Indeed, ho’oponopono has taken me out of sadness and depression and into a sense of expansive joy and peacefulness that I carry into daily life. Practicing ho’oponopono has revealed to me that I was caught up in patterns of reaction and cynical criticism that I didn’t even realize were operating… these were really subconscious programs, feedback loops running on auto-pilot in consciousness and appearing to be free will. Honestly, there was very little love in me while I was playing out those unconscious programs. I was very closed off and I didn’t even realize it. I kept everything at an arm’s distance, far enough away to be able to criticize and laugh at it.
As cheesy as this may sound, working with loving whatever pops up within me, however pleasant or unpleasant, has opened the floodgates of inner warmth within me again… honestly, it feels like a totally fresh and new way of relating to existence. I’ve fallen in love with love pure and simple again, a love I had cynically discounted before. It’s clearing out a lot of causes of suffering in my life, a lot of unnecessary shadows and mental cobwebs, and a whole lot of unconscious programs grounded in maladaptive habits and memory. In its place, it is leaving only itself and the peace that is ever present beneath the clamor of conflict.
Conclusion: A Bold Way of Healing

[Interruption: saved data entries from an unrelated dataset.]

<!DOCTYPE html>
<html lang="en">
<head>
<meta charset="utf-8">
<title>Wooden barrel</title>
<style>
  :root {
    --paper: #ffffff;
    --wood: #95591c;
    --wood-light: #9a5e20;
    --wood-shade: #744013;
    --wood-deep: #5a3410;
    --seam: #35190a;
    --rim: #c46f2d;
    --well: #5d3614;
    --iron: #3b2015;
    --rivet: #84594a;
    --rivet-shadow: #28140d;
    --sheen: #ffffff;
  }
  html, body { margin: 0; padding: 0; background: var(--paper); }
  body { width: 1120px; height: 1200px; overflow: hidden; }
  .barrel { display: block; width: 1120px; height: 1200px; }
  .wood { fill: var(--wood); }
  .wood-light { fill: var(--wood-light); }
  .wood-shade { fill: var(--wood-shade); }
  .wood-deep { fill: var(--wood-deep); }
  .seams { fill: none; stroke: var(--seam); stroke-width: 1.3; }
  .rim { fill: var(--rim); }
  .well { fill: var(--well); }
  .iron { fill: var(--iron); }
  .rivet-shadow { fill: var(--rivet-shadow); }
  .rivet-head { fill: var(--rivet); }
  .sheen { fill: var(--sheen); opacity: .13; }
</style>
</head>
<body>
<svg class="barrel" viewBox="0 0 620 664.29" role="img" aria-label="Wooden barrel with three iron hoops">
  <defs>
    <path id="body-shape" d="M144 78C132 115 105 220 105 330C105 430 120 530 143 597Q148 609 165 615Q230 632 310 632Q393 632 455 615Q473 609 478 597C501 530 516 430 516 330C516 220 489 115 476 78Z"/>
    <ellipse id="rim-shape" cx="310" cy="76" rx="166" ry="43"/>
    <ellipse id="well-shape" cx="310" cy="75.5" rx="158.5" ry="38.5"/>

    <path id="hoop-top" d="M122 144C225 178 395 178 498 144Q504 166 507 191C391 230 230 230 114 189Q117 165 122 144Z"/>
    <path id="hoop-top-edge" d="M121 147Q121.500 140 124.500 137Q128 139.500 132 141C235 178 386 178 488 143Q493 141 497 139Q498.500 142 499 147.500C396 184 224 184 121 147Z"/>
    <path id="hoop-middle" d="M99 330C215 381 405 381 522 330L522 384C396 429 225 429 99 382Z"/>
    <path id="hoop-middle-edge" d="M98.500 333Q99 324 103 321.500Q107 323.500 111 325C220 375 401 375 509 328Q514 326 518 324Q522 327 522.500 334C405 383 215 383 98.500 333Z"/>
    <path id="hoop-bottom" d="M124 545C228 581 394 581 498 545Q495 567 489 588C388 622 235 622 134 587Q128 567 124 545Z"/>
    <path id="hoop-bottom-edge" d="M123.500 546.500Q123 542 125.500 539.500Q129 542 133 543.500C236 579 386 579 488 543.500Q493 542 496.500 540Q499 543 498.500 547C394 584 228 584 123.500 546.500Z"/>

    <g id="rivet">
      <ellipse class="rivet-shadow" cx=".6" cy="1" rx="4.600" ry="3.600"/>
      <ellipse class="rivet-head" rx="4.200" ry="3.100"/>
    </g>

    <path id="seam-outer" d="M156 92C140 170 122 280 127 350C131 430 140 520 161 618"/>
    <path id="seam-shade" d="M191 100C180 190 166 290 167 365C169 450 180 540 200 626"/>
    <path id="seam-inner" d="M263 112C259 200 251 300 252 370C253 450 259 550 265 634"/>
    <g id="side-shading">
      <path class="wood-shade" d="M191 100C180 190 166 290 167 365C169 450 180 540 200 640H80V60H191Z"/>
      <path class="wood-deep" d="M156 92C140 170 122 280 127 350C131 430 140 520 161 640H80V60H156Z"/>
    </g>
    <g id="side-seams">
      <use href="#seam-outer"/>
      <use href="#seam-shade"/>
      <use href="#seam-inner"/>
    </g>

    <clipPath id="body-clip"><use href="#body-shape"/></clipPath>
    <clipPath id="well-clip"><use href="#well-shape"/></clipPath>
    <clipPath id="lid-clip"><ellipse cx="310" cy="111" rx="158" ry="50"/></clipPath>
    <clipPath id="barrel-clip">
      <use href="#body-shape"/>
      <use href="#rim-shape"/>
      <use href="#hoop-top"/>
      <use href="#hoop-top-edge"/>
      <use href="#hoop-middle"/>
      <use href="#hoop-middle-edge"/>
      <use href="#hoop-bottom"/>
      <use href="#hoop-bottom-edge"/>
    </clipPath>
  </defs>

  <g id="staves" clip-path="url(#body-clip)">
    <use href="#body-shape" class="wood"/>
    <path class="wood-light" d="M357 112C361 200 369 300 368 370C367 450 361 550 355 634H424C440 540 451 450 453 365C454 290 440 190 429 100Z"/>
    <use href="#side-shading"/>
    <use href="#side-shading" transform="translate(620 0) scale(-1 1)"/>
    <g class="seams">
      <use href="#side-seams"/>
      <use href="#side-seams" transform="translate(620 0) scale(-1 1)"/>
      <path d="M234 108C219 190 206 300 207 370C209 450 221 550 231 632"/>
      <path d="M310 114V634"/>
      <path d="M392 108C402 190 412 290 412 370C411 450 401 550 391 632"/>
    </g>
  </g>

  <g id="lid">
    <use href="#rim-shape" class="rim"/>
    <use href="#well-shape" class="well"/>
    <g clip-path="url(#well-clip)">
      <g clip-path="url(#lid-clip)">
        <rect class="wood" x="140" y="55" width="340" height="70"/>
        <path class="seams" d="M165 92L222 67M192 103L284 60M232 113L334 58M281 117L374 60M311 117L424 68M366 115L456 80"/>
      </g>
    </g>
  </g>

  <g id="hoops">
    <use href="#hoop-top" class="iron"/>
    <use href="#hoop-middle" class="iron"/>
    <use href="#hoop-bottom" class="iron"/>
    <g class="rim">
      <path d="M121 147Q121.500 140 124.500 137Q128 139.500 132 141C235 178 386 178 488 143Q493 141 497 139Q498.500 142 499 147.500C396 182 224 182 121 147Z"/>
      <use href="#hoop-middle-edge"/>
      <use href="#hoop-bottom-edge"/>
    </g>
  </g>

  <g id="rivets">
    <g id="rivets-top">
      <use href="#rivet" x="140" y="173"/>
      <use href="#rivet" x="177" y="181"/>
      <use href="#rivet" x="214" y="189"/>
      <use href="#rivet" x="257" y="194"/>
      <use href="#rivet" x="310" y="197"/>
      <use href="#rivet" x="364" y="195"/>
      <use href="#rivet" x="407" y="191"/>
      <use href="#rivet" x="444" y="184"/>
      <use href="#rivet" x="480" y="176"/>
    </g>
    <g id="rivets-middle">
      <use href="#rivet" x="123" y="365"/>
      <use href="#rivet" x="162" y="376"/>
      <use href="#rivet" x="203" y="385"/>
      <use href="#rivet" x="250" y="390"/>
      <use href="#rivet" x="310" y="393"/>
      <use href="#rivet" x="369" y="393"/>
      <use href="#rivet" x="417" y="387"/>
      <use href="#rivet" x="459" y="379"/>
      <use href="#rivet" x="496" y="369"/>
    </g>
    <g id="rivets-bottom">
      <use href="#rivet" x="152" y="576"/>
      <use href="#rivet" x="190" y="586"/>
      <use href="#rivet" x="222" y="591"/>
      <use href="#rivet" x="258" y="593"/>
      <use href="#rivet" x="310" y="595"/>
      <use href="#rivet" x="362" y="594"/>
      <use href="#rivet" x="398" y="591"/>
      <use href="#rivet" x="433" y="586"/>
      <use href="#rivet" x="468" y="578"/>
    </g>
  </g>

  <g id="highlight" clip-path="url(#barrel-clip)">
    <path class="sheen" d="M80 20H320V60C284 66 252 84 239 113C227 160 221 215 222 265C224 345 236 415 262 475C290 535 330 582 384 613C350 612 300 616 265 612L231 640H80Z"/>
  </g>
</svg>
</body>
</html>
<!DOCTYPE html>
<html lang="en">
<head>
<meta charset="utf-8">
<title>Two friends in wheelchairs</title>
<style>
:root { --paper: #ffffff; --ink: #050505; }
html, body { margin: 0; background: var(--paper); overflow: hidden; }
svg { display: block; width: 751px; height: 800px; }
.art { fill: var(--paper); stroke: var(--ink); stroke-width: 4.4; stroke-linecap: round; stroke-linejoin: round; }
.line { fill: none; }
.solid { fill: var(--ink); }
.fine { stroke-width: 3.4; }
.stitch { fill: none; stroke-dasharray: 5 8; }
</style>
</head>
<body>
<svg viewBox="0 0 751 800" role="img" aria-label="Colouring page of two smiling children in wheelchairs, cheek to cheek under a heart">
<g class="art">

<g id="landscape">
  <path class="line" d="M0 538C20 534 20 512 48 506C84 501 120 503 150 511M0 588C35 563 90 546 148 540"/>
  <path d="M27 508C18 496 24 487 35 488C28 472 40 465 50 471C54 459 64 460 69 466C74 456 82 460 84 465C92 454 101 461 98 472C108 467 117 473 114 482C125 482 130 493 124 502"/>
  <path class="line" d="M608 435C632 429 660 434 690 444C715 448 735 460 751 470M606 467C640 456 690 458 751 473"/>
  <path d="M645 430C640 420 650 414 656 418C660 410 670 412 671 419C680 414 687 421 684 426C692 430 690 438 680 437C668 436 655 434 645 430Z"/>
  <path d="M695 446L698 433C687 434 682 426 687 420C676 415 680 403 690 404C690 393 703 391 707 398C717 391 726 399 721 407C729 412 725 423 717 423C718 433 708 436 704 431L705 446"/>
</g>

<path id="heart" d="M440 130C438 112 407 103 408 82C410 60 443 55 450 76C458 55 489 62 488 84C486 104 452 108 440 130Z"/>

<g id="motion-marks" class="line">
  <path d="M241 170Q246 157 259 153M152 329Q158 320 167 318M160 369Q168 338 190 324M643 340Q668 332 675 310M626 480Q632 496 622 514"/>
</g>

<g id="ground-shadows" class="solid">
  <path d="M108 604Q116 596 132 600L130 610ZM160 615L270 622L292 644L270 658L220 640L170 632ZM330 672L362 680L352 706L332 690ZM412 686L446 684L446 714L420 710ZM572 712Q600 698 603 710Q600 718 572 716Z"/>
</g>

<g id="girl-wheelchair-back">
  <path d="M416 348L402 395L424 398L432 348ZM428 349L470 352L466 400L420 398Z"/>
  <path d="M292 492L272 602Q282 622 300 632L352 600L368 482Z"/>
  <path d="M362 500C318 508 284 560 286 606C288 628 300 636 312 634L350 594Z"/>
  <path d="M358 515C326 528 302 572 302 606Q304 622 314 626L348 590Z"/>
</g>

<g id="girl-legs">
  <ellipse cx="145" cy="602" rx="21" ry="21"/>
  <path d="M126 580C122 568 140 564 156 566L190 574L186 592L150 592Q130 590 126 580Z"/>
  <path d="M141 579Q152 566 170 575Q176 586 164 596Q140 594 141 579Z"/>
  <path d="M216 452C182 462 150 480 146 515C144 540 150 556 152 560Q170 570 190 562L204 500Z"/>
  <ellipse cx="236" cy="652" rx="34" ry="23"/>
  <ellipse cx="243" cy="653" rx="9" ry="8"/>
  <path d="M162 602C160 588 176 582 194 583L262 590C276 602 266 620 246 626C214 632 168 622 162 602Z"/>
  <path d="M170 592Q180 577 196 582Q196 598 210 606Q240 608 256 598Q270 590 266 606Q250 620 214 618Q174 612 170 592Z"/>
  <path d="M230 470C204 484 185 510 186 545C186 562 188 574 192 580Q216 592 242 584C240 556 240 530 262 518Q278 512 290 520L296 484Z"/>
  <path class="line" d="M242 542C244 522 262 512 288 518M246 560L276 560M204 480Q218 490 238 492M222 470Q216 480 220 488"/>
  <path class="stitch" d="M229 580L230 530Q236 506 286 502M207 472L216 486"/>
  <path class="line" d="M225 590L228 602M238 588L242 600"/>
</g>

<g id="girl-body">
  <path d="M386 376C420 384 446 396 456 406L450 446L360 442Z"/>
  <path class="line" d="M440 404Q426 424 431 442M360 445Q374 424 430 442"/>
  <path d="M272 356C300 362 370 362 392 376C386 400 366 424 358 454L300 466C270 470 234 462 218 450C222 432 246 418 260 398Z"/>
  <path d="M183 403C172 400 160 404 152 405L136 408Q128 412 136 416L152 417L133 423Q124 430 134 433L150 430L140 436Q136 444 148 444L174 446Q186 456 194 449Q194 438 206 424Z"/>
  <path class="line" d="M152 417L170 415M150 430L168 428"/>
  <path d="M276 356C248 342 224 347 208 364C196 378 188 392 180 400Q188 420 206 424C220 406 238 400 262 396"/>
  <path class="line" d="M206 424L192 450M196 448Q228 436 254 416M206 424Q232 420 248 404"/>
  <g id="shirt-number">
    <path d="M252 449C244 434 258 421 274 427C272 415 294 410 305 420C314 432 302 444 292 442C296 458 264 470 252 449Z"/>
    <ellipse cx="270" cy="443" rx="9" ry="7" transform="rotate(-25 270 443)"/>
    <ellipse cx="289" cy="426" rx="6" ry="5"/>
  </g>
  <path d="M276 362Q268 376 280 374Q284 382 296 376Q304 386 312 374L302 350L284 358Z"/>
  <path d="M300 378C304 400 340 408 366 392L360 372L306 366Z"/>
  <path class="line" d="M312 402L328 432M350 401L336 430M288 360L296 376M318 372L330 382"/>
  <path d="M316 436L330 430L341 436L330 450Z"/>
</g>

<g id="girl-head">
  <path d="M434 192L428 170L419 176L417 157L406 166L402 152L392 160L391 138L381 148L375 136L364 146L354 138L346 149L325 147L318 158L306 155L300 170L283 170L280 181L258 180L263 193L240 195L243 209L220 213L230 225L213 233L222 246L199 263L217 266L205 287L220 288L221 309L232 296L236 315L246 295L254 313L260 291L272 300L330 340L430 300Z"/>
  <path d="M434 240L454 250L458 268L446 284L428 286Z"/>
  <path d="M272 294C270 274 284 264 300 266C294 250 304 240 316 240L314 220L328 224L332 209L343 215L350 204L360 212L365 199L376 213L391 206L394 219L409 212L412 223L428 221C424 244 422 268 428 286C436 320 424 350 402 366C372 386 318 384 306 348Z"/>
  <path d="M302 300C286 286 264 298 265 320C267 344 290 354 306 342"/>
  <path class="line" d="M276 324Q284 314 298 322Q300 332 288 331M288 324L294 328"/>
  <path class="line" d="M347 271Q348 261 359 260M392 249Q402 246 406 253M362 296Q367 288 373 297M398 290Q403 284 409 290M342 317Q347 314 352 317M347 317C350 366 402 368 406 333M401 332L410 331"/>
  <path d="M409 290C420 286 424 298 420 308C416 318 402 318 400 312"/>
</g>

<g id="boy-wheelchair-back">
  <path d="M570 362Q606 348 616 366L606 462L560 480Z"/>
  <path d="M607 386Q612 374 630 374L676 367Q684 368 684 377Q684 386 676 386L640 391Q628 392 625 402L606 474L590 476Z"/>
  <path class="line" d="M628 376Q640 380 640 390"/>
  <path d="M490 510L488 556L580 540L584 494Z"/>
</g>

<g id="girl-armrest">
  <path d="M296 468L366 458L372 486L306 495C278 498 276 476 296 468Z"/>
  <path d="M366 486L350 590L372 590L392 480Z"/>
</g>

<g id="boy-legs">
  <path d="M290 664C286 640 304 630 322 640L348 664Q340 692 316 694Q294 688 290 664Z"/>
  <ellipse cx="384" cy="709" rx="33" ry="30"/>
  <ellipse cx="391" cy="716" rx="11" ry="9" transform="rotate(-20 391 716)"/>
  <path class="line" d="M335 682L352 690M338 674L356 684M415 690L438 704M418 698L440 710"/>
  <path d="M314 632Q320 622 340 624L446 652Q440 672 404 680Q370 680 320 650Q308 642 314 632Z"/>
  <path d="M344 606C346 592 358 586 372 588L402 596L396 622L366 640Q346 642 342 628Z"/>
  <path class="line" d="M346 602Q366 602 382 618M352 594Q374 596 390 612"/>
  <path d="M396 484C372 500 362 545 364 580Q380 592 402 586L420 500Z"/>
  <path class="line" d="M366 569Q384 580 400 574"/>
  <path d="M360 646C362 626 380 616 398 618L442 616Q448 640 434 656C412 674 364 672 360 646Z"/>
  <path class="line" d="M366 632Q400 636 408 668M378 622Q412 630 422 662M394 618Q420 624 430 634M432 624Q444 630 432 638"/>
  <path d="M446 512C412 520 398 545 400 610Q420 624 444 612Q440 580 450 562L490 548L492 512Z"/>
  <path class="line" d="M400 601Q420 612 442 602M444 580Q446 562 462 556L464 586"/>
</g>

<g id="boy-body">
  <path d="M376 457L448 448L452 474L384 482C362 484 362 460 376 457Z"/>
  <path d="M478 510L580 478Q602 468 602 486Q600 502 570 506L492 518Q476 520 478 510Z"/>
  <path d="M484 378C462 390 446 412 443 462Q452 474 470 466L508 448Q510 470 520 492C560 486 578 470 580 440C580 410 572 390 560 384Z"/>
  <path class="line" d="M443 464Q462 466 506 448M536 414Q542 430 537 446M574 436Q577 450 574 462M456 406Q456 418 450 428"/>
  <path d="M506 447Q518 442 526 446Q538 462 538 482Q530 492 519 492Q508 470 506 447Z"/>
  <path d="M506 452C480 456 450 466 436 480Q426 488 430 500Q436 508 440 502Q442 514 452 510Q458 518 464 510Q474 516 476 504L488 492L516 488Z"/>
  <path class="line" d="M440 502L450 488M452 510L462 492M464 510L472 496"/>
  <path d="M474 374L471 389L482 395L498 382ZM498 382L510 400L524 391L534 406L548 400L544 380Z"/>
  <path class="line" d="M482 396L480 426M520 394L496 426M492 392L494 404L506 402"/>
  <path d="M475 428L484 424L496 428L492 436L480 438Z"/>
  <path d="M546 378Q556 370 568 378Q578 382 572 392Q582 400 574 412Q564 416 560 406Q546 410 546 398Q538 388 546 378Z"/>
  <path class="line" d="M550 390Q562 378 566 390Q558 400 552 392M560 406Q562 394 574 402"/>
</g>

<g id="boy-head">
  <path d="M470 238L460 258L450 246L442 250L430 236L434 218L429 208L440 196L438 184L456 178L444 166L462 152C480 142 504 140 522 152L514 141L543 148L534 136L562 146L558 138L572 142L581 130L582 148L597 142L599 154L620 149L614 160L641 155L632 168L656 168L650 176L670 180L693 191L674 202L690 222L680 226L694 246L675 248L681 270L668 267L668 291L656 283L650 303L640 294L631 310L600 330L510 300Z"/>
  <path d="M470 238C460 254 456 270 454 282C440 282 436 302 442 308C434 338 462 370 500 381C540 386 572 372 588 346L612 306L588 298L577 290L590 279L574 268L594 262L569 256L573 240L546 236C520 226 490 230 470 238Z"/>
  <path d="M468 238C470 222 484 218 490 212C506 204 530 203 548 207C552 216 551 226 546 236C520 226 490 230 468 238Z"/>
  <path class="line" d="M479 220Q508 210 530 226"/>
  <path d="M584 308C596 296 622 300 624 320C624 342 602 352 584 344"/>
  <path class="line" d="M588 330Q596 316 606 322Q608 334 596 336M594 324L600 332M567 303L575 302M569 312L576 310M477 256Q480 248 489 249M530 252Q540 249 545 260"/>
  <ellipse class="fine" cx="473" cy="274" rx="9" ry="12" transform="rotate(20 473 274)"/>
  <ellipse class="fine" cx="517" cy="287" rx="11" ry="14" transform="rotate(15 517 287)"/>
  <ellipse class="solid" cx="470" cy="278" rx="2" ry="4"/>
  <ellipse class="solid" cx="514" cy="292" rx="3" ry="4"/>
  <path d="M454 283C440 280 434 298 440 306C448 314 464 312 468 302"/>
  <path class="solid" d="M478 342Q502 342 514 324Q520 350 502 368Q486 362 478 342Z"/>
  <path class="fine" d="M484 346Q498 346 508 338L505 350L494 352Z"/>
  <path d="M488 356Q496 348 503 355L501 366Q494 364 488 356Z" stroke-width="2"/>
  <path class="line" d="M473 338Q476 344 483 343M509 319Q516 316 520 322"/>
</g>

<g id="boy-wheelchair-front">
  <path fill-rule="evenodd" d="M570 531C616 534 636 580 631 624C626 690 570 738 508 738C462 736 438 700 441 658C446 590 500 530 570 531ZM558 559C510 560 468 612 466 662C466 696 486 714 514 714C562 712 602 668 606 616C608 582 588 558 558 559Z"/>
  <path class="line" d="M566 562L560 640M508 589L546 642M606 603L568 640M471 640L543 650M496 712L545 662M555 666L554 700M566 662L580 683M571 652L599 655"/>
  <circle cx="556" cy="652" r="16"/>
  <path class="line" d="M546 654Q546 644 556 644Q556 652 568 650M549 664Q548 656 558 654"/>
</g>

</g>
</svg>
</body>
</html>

This, in closing, is the way of ho’oponopono in a nutshell: not resisting or trying to ‘fix’ what comes up within us, but meeting it with a daring, bold love. Ho’oponopono says: don’t take the mind’s stories or the heart’s sorrows too seriously. Just love them all and embrace whatever arises within you, no matter how ugly, painful, terrifying, or suffering-heavy it may be. Peace and serenity will reveal themselves over time just as clouds slowly clear to reveal the golden blazing of the sun. Ho’oponopono denies nothing and incorporates everything into its stream of processing through the four phrases. It cleans the conditioning off of everything and releases it, and us, back to zero.
I am not interested in preaching this practice, nor am I trying to convince you to give it a try. That is totally up to you. All I can tell you is that it has made all the difference for me. Ho’oponopono speaks, I think, very well to a world besieged by itself, desperate, afraid, suffering, and lost. It offers us a healthy way to encounter the world and navigate through daily life, a way that brings much good both to ourselves and to everyone around us, a way of love in a world of apathy, a way of bold healing
The entirety of this post may be found here:
Followup posts by the same author:
For a link on Dr. Len Hew :